Blue and Black Marlin are large apex predators, they are in charge and when hooked they adopt an angry attitude that says I’m going to kick somebody’s butt. A marlin’s primary diet is tuna and wherever tuna congregate you can expect to find marlin.The large schools of Skipjack and Yellowfin tuna that take up residence on the Makaha Coast are marlin magnets and Shannon and the crew of the “Live Bait” know how to catch them. Unlike the boats coming from Waikiki, Haleiwa, Ko Olina, Pearl Harbor or Honolulu which primarily use the troll and pray methom of Marlin Fishing, the “Live Bait” uses a live skipjack tuna and because the “Live Bait” doesn’t have a several hour run to get to or from the area Shannon will often catch a marlin (or two) long before the other charter boats arrive and long after they leave.Along with Black and Blue Marlin a lot of other billfish frequent the Waianae coast of Oahu and the “Live Bait” catches lot’s of Striped Marlin and Spearfish and occasionally a sailfish. Schools of Billfish are fairly common in the calm waters along the Makaha coast. The “Live Bait” caught the biggest marlin in the 2008 “Ahi Fever” Fishing tournament on Oahu, Hawaii and also in the 2010 Ahi Fever Tournament.

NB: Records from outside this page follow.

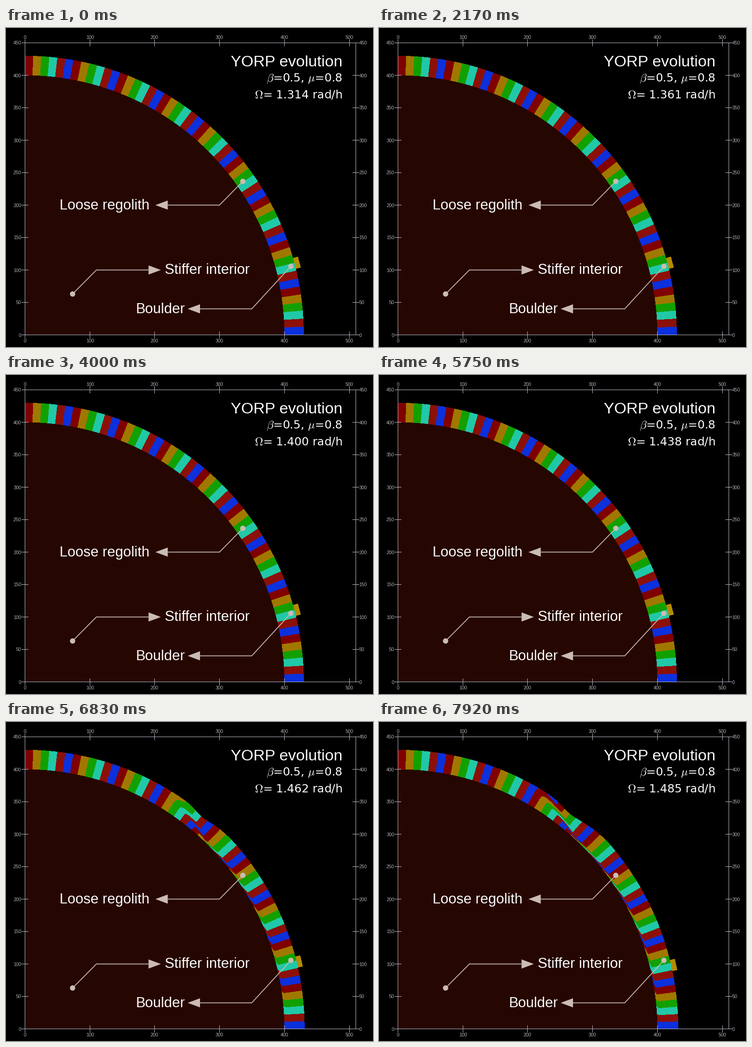
Animation, 802 px wide and 698 px high, one loop 8 s. Source, as a matplotlib script:

```python
import numpy as np
import matplotlib.pyplot as plt
from matplotlib.animation import FuncAnimation
from matplotlib.patches import Circle, Polygon

W, H, DPI = 802, 698, 128
LOOP, TICK, FPS = 8000, 50, 12
X0, Y0, SX, SY = 41.5, 671.5, 1.417, 1.42
CORE, RIM = 400, 430
LEFT, RIGHT, TOP, BOTTOM = 41.5, 764.5, 32.5, 671.5

INTERIOR = (38, 6, 0)
BOULDER = (180, 140, 0)
STRIPES = np.array([(128, 0, 0), (160, 120, 0), (18, 160, 0),
                    (32, 200, 168), (140, 16, 8), (12, 48, 220)], np.uint8)
AXIS = "#c0bece"
POINTER = "#cabcb4"

plt.rcParams["mathtext.fontset"] = "cm"
plt.rcParams["font.family"] = "DejaVu Sans"

fig = plt.figure(figsize=(W / DPI, H / DPI), dpi=DPI, facecolor="black")
ax = fig.add_axes([0, 0, 1, 1])
ax.set_xlim(0, W)
ax.set_ylim(H, 0)
ax.axis("off")


def pt(px):
    return px * 72 / DPI


def label(x, y, s, size, color="#fafafa", **kw):
    return ax.text(x, y, s, fontsize=pt(size), color=color, **kw)


def line(xs, ys, color, width):
    ax.plot(xs, ys, color=color, lw=pt(width), snap=False,
            solid_capstyle="butt", solid_joinstyle="miter", zorder=2)


def smooth(t):
    t = np.clip(t, 0, 1)
    return t * t * (3 - 2 * t)


# Polar coordinates of every pixel; only the ring changes over time
py, px = np.mgrid[0:H, 0:W] + 0.5
gx, gy = (px - X0) / SX, (Y0 - py) / SY
radius = np.hypot(gx, gy)
quadrant = (gx >= 0) & (gy >= 0)
base = np.zeros((H, W, 3), np.uint8)
base[quadrant & (radius < CORE)] = INTERIOR
ring = quadrant & (radius >= CORE) & (radius < RIM + 14)
r = radius[ring]
phi = np.degrees(np.arctan2(gx[ring], gy[ring]))
depth = (r - CORE) / (RIM - CORE)


def slide(step):
    return max(0, (step - 70.5) / 24.5) ** 0.72


def regolith(a):
    """Colours of the ring when the landslide has progressed by a."""
    scarp = 39.6 - 2.8 * a
    plane = np.maximum(0.05, 0.5 - 0.08 * (phi - scarp))
    moving = smooth((depth - plane) / (0.1 + 0.45 * plane) + 0.5)
    headwall = smooth((phi - 34 + 5.5 * a) / 8)
    shift = 0.103 * a * (90 - phi) * moving * headwall

    sag = 5.5 * min(1, 1.4 * a) * np.exp(-((phi - scarp - 2) / (1.5 + 2 * a)) ** 2)
    bulge = a * smooth((phi - 42) / 7) * (3.2 - 0.025 * (phi - 50))
    surface = RIM - sag + bulge

    index = np.floor((phi - shift) * 0.6).astype(int) % 6
    colors = STRIPES[index]
    colors[r >= surface] = 0
    start = 74 + 1.8 * a
    rock = (phi > start) & (phi < start + 2.3)
    rock &= (r >= surface) & (r < RIM + 7.8 + 2.4 * a)
    colors[rock] = BOULDER
    return colors


def picture(step):
    img = base.copy()
    img[ring] = regolith(slide(step))
    return img


def draw_axes():
    line([LEFT, RIGHT, RIGHT, LEFT, LEFT], [TOP, TOP, BOTTOM, BOTTOM, TOP],
         AXIS, 1)
    style = dict(size=10.5, color="#b0b0b0", family="Liberation Sans")
    for v in range(0, 501, 100):
        x = np.floor(X0 + v * SX) + 0.5
        for y, ty in ((TOP, 19.5), (BOTTOM, 684)):
            line([x, x], [y - 7.5, y + 7.5], AXIS, 1)
            label(x, ty, str(v), ha="center", va="center_baseline", **style)
    for v in range(0, 451, 50):
        y = np.floor(Y0 - v * SY) + 0.5
        for x, tx, side in ((LEFT, 33.5, "right"), (RIGHT, 771.5, "left")):
            line([x - 7.5, x + 7.5], [y, y], AXIS, 1)
            label(tx, y, str(v), ha=side, va="center_baseline", **style)


def pointer(dot, elbow, tip, name, tx):
    """Dot, bent leader, arrow head and its caption."""
    x, y = tip
    back = x + 27 * np.sign(elbow[0] - x)
    line([dot[0], elbow[0], back], [dot[1], elbow[1], y], POINTER, 1.8)
    ax.add_patch(Polygon([(x, y), (back, y - 10), (back, y + 10)],
                         fc=POINTER, ec="none", zorder=3))
    ax.add_patch(Circle(dot, 5.8, fc=POINTER, ec="none", zorder=3))
    label(tx, y + 9, name, 31.2, family="Liberation Sans", va="baseline")


image = ax.imshow(picture(0), extent=(0, W, H, 0), interpolation="nearest",
                  aspect="auto", zorder=0)
draw_axes()
pointer((517.5, 335.5), (466.5, 387.5), (326.5, 387.5), "Loose regolith", 117)
pointer((145.5, 582), (197.5, 529.5), (338.5, 529.5), "Stiffer interior", 347)
pointer((622.5, 521.5), (537, 614.5), (397, 614.5), "Boulder", 283)

right = dict(ha="right", va="baseline")
label(735.5, 83.5, "YORP evolution", 34.4, family="Liberation Sans", **right)
label(735, 116.5, r"$\beta$=0.5, $\mu$=0.8", 25, **right)
spin = label(735, 153.5, "", 25, **right)


def update(tick):
    # The simulation advances in whole steps, 12 per second
    step = int((tick * TICK + 45) * FPS / 1000)
    image.set_data(picture(step))
    spin.set_text(rf"$\Omega$= {1.314 + 0.0018 * step:.3f} rad/h")
    return image, spin


update(0)
anim = FuncAnimation(fig, update, frames=LOOP // TICK, interval=TICK,
                     init_func=lambda: update(0), repeat=True, repeat_delay=0)
plt.show()
```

Mahi Mahi and Ono – Honolulu, Hawaii
Fishing for Mahimahi and Wahoo (Ono) on the island of Oahu
Another big game species the frequents the western shore of Oahu is the Mahimahi. Although not as large as the Ahi and Blue Marlin, Mahimahi are ferocious feeders and fun to catch. A large bull mahi (male) will weigh in at 60 to 70 pounds and a large female at 35 to 40 pounds. Mahi travel in harems with one or two big bulls and a group of females. The “Live Bait” has developed a system, using live mackerel (Opelu), that allows them to catch most of the harem.Wahoo are another big game fish that are frequently caught on the Waianae coast. They tend to congregate on deep water ledges and around floating debris. When the “Live Bait” locates a school of Wahoo (Ono) they will use wire line and downriggers to catch them.
Ahi (Hawaii’s Yellowfin Tuna) – Island of Oahu, Hawaii

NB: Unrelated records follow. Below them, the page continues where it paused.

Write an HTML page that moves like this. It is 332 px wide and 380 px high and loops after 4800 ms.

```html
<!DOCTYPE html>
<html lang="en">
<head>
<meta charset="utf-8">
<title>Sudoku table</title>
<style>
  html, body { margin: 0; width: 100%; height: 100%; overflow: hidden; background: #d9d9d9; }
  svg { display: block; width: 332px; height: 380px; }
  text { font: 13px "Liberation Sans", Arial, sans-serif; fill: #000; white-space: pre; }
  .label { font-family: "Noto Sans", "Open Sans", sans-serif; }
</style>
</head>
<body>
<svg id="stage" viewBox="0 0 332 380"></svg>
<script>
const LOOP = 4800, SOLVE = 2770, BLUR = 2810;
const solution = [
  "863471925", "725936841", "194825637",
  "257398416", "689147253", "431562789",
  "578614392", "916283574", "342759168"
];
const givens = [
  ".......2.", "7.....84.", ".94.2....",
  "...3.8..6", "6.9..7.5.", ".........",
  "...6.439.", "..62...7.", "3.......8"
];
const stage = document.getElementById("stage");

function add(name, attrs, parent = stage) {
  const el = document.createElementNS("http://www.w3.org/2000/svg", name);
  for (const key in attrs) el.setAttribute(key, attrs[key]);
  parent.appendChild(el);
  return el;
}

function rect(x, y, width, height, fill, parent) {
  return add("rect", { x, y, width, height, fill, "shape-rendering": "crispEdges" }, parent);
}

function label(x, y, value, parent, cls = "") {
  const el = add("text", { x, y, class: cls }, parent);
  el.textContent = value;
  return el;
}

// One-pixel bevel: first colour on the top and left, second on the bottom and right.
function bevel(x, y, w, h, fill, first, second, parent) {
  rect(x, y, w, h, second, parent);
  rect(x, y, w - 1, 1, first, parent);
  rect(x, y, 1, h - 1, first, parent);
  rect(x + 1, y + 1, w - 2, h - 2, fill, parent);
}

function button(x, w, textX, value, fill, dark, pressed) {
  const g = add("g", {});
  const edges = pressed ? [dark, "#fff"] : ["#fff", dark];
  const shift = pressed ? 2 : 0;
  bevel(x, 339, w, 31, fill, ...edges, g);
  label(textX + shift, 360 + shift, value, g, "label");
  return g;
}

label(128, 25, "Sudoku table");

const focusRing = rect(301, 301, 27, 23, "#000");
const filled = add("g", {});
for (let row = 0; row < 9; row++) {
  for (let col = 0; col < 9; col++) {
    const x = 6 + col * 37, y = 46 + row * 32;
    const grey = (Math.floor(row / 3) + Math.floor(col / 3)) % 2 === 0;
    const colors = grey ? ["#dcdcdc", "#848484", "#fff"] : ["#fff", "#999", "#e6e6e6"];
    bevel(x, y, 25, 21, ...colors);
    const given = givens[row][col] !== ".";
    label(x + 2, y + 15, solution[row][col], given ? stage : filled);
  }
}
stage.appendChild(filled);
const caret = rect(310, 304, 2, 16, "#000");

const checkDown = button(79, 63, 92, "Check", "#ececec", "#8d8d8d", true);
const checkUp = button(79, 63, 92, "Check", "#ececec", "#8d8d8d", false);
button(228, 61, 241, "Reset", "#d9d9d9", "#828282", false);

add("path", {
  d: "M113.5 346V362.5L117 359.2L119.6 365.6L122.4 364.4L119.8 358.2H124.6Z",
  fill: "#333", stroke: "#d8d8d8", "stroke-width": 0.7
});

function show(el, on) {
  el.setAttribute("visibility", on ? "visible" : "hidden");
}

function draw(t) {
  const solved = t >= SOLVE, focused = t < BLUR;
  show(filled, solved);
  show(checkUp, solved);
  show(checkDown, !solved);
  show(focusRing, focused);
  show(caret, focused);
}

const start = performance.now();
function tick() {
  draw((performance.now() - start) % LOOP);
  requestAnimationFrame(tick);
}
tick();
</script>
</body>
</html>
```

Ahi Fever – Fishing for Yellowfin Tuna On the Makaha coast of Oahu, Hawaii
Giant Yellowfin Tuna (Ahi) school in large numbers along the calm Makaha Coast of Oahu. Unlike the north shore of Oahu where the fish occasionally migrate along the coast, every summer large schools of Ahi stop offshore of the Waianae Boat Harbor, sometimes staying in the same area for months at a time.While other charter fishing boats are traveling for hours from distant harbors like Haleiwa, Ko Olina, Waikiki, Pearl Harbor or Honolulu to reach these fish the “Live Bait” is just minutes away. Because this annual congregation of big Yellowfin Tuna, the Waianae Boat Harbor is home to Waianae Hawaii’s Ahi Fever Fishing Tournament.Shannon and the crew of “Live Bait” missed a first place finish in the 2009 Ahi Fever Tournament by two pounds but were happy to go home with a second place in the 2009 “Ahi Fever” Hawaii’s most prestigious fishing tournament.
Wahoo (called Ono in Hawaii) – Oahu, Hawaii

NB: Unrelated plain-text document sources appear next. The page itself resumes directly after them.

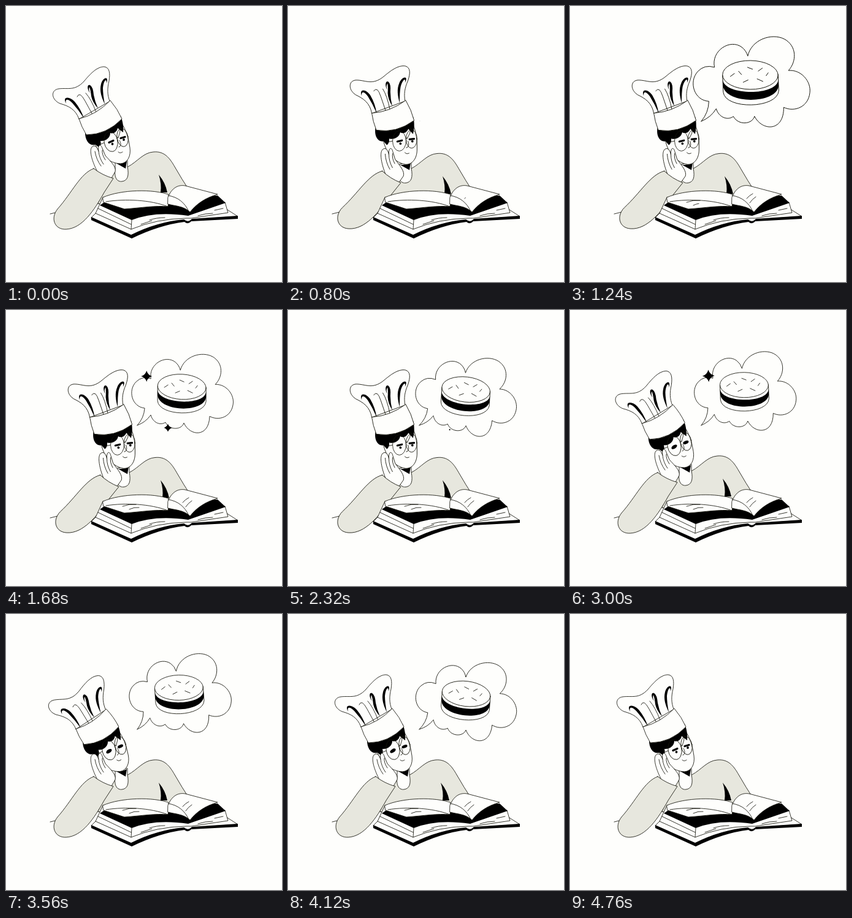
Recreate the animation shown at these times as an HTML page. Size 450 by 450 pixels, loop 4800 ms.

```html
<!DOCTYPE html>
<html lang="en">
<head>
<meta charset="utf-8">
<title>Daydreaming chef</title>
<style>
  html, body { margin: 0; width: 100%; height: 100%; overflow: hidden; background: #fefefc; }
  svg { display: block; width: 100%; height: 100%; }
  .line, .paper, .wool { stroke: #15150c; stroke-width: .85; stroke-linejoin: round; stroke-linecap: round; }
  .line { fill: none; }
  .paper { fill: #fefefc; }
  .wool { fill: #e7e7de; }
  .ink { fill: #000; }
</style>
</head>
<body>
<svg viewBox="0 0 450 450">
  <path class="line" d="M72 339L84 336"/>

  <g id="body">
    <path class="wool" d="M150 322L165 284L178 264L199 262C214 254 224 239 240 238C258 236 267 248 275 262Q287 283 299 301L290 330Z"/>
    <path class="ink" d="M249 275Q260 288 263 304L252 304Q254 290 249 275Z"/>
    <path class="paper" d="M178 256L178 266C176 281 182 287 189 286C198 285 201 277 198 262L198 252Z"/>
    <path class="ink" d="M179 256Q188 258 197 253L195 265Z"/>
  </g>

  <g id="head">
    <path class="paper" d="M144 220C148 239 167 257 187 257C198 256 204 245 202 231Q199 207 188 190L145 208Z"/>
    <path class="ink" d="M129 207C129 219 136 229 146 226L152 231Q156 227 154 220C162 221 170 215 170 207C176 209 181 205 182 199L191 206C192 196 190 187 187 179L158 188Z"/>
    <path class="line" d="M186 197Q187 206 183 215M185 219C188 224 188 229 184 230M183 238Q186 241 190 238M153 226L160 223M181 215L183 214"/>
    <ellipse class="line" cx="171" cy="221" rx="11" ry="16.5" transform="rotate(-10 171 221)"/>
    <ellipse class="line" cx="190" cy="214.500" rx="9" ry="15" transform="rotate(-10 190 214)"/>
    <g id="open">
      <path d="M168 222.500L175 219.500M187 215.500L194 213.500" stroke="#000" stroke-width="3.200" stroke-linecap="round"/>
      <circle class="ink" cx="173.500" cy="225" r="1.900"/><circle class="ink" cx="192" cy="218" r="1.900"/>
    </g>
    <g id="closed">
      <ellipse class="ink" cx="171" cy="223" rx="5.200" ry="2.800" transform="rotate(-32 171 223)"/>
      <ellipse class="ink" cx="190" cy="216" rx="4.800" ry="2.500" transform="rotate(-22 190 216)"/>
    </g>
    <path class="paper" d="M119 184C113 168 102 163 88 159C74 153 72 137 86 135C101 133 112 139 127 123C137 111 148 99 160 99C169 100 170 110 168 122C165 135 165 144 169 155Z"/>
    <path class="ink" d="M98 159C91 147 104 147 112 156Q122 168 127 183Q118 169 108 158C101 151 96 151 98 159ZM137 142C131 134 133 127 137 129Q142 132 143 145Q145 156 150 167Q141 157 139 147Q138 137 136 132Q134 136 137 142ZM164 126C168 113 158 116 155 127C152 139 156 149 161 160Q158 144 158 134C159 122 164 116 164 126Z"/>
    <path class="line" d="M116 148Q120 138 129 155L141 177M130 142Q139 152 147 173"/>
    <path class="paper" d="M119 184Q148 177 170 154Q182 168 189 184Q164 210 131 210Q123 197 119 184Z"/>
  </g>

  <g id="arm">
    <path class="paper" d="M149 270C141 255 135 236 140 230C145 225 149 231 151 237C149 227 154 223 157 232L162 244C171 254 180 262 178 270L170 284Z"/>
    <path class="line" d="M151 237Q152 248 159 258M145 237Q147 250 155 261M157 235Q156 242 162 251"/>
    <path class="wool" d="M143 265C121 273 108 304 84 331C72 346 79 365 98 364C124 363 144 333 160 304L175 281Q157 276 143 265Z"/>
  </g>

  <g id="book">
    <path class="paper" d="M139 345L150 334L359 331L378 343L303 348L297 353L291 349Q248 353 204 374Z"/>
    <path class="ink" d="M139 344L204 373Q246 352 290 348Q297 354 303 347L378 342L378 347L302 351Q297 357 291 352Q250 357 205 379L139 349Z"/>
    <path class="paper" d="M158 312L146 338L204 364Q245 347 294 346L302 346L362 337L357 320L300 312Z"/>
    <path class="ink" d="M153 325L163 318L200 330L262 324L268 312L345 309L358 321L297 342Q242 334 205 349Z"/>
    <path class="paper" d="M158 312C188 299 240 298 267 308L264 327C245 325 220 329 193 331L159 320Z"/>
    <path class="line" d="M163 319C195 314 235 316 264 327M205 349L204 364M150 330L204 356M234 349Q245 345 259 345M220 356L238 350M313 342Q325 338 337 338M340 333L354 330"/>
    <path class="paper" d="M264 312C270 297 280 291 292 293L345 307C325 313 311 322 300 336C290 326 275 326 264 323Z"/>
    <path class="line" d="M264 309C280 311 292 321 298 335"/>
    <g id="text">
      <path class="line" pathLength="1" d="M288 314Q292 309 298 306"/>
      <path class="line" pathLength="1" d="M293 321Q297 315 303 311"/>
      <path class="line" pathLength="1" d="M190 320Q201 316 212 317"/>
      <path class="line" pathLength="1" d="M201 325Q209 321 217 322"/>
    </g>
  </g>

  <g id="bubble">
    <path class="paper" d="M214 188Q225 176 226 160C205 158 198 131 212 117Q222 107 236 112C232 88 260 72 276 85Q282 90 284 98C290 75 319 66 337 76C355 87 353 109 341 121C359 120 373 138 370 154C367 174 347 181 332 173C331 208 300 206 290 184C286 196 266 196 260 183C251 189 239 183 236 171Q228 183 214 188Z"/>
    <path class="paper" d="M247 124L247 148C249 173 323 175 326 149L326 126Z"/>
    <path class="ink" d="M247 130C248 153 324 157 326 133L326 142C323 168 250 166 247 139Z"/>
    <ellipse class="paper" cx="286.500" cy="125" rx="39.500" ry="20.500" transform="rotate(3 286 125)"/>
    <path class="line" d="M258 126L264 122M270 119L274 124M283 114L290 117M298 120L304 116M276 135L283 132M296 131L304 135M309 127L312 123"/>
    <path id="star1" class="ink" d="M0-9Q2-2 9 0Q2 2 0 9Q-2 2-9 0Q-2-2 0-9Z"/>
    <path id="star2" class="ink" d="M0-7Q2-2 7 0Q2 2 0 7Q-2 2-7 0Q-2-2 0-7Z"/>
  </g>
</svg>
<script>
const LOOP = 4800;
const el = id => document.getElementById(id);
const move = (id, transform) => el(id).setAttribute('transform', transform);
const show = (id, on) => el(id).style.display = on ? '' : 'none';
const clamp = u => Math.max(0, Math.min(1, u));
const ease = u => u * u * (3 - 2 * u);

// Eased value through [time, value] keys.
function track(t, keys) {
  let [t0, v0] = keys[0];
  for (const [t1, v1] of keys) {
    if (t < t1) return t1 === t0 ? v0 : v0 + (v1 - v0) * ease((t - t0) / (t1 - t0));
    [t0, v0] = [t1, v1];
  }
  return v0;
}
const pulse = (t, mid, half) =>
  Math.abs(t - mid) < half ? Math.sqrt(Math.cos((t - mid) / half * Math.PI / 2)) : 0;

const tilt = [[60, 0], [600, 9.8], [2340, 9.8], [2800, 0], [3400, -3.8], [3950, 0]];
const pop = [[780, 0], [1140, 1.24], [1400, .96], [1600, 1], [4300, 1], [4460, 1.04], [4720, 0]];
const lines = [...el('text').children];

function draw(t) {
  const angle = track(t, tilt), lean = Math.max(0, angle / 9.8);
  move('head', `rotate(${angle} 182 282)`);
  move('arm', `translate(${3 * lean} ${-lean}) rotate(${5.7 * lean} 96 345)`);
  move('body', `translate(${3 * lean} ${2.5 * lean})`);

  const asleep = t > 2640 && t < 4580;
  show('open', !asleep);
  show('closed', asleep);

  lines.forEach((line, i) => {
    const drawn = clamp((t - 760 - i * 110) / 260);
    line.style.strokeDasharray = `${drawn} 2`;
    line.style.visibility = drawn ? 'visible' : 'hidden';
  });

  const size = track(t, pop);
  const sway = 5 * Math.sin((165 + (t - 1680) * .41) * Math.PI / 180) - 1.1;
  show('bubble', size > .01);
  move('bubble', `translate(214 188) rotate(${sway}) scale(${size}) translate(-214 -188)`);
  move('star1', `translate(229 108) scale(${pulse(t, 1720, 440) + 1.1 * pulse(t, 3000, 440)})`);
  move('star2', `translate(264 192) scale(${pulse(t, 1860, 475)})`);
}

function frame() {
  draw(performance.now() % LOOP);
  requestAnimationFrame(frame);
}
frame();
</script>
</body>
</html>
```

Deep Sea Fishing around Fish Aggregation Devices
The state of Hawaii places offshore buoys around the islands to congregate fish, these buoys are called Fish Aggregation Devices or FAD’s. Any place a small fish can hide from or out maneuver a larger fish will attract and hold large schools of smaller fish and the larger predators that feed on them. A log, cargo net or any other naturally occuring debris will often be a gold mine of mahi, tuna and Wahoo.The state sponsored FAD’s work the same way. Due to the low frequency of commercial ship traffic the state places more buoys along the Waianae coast than it does on the Eastern or North Shores of the island of Oahu. Because the Waianae coast is on the leeward side of Oahu the water is generally calm and as a result the buoys are much less likely to break away as they do in the always rough water on the windward North Shore.If someone tells you that rough water fishing is better, don’t believe it, they just don’t have an option. Nothing competes with feeding live mackerel to tuna’s or mahi’s in calm water around a natural floater or a Fish Aggregation Device.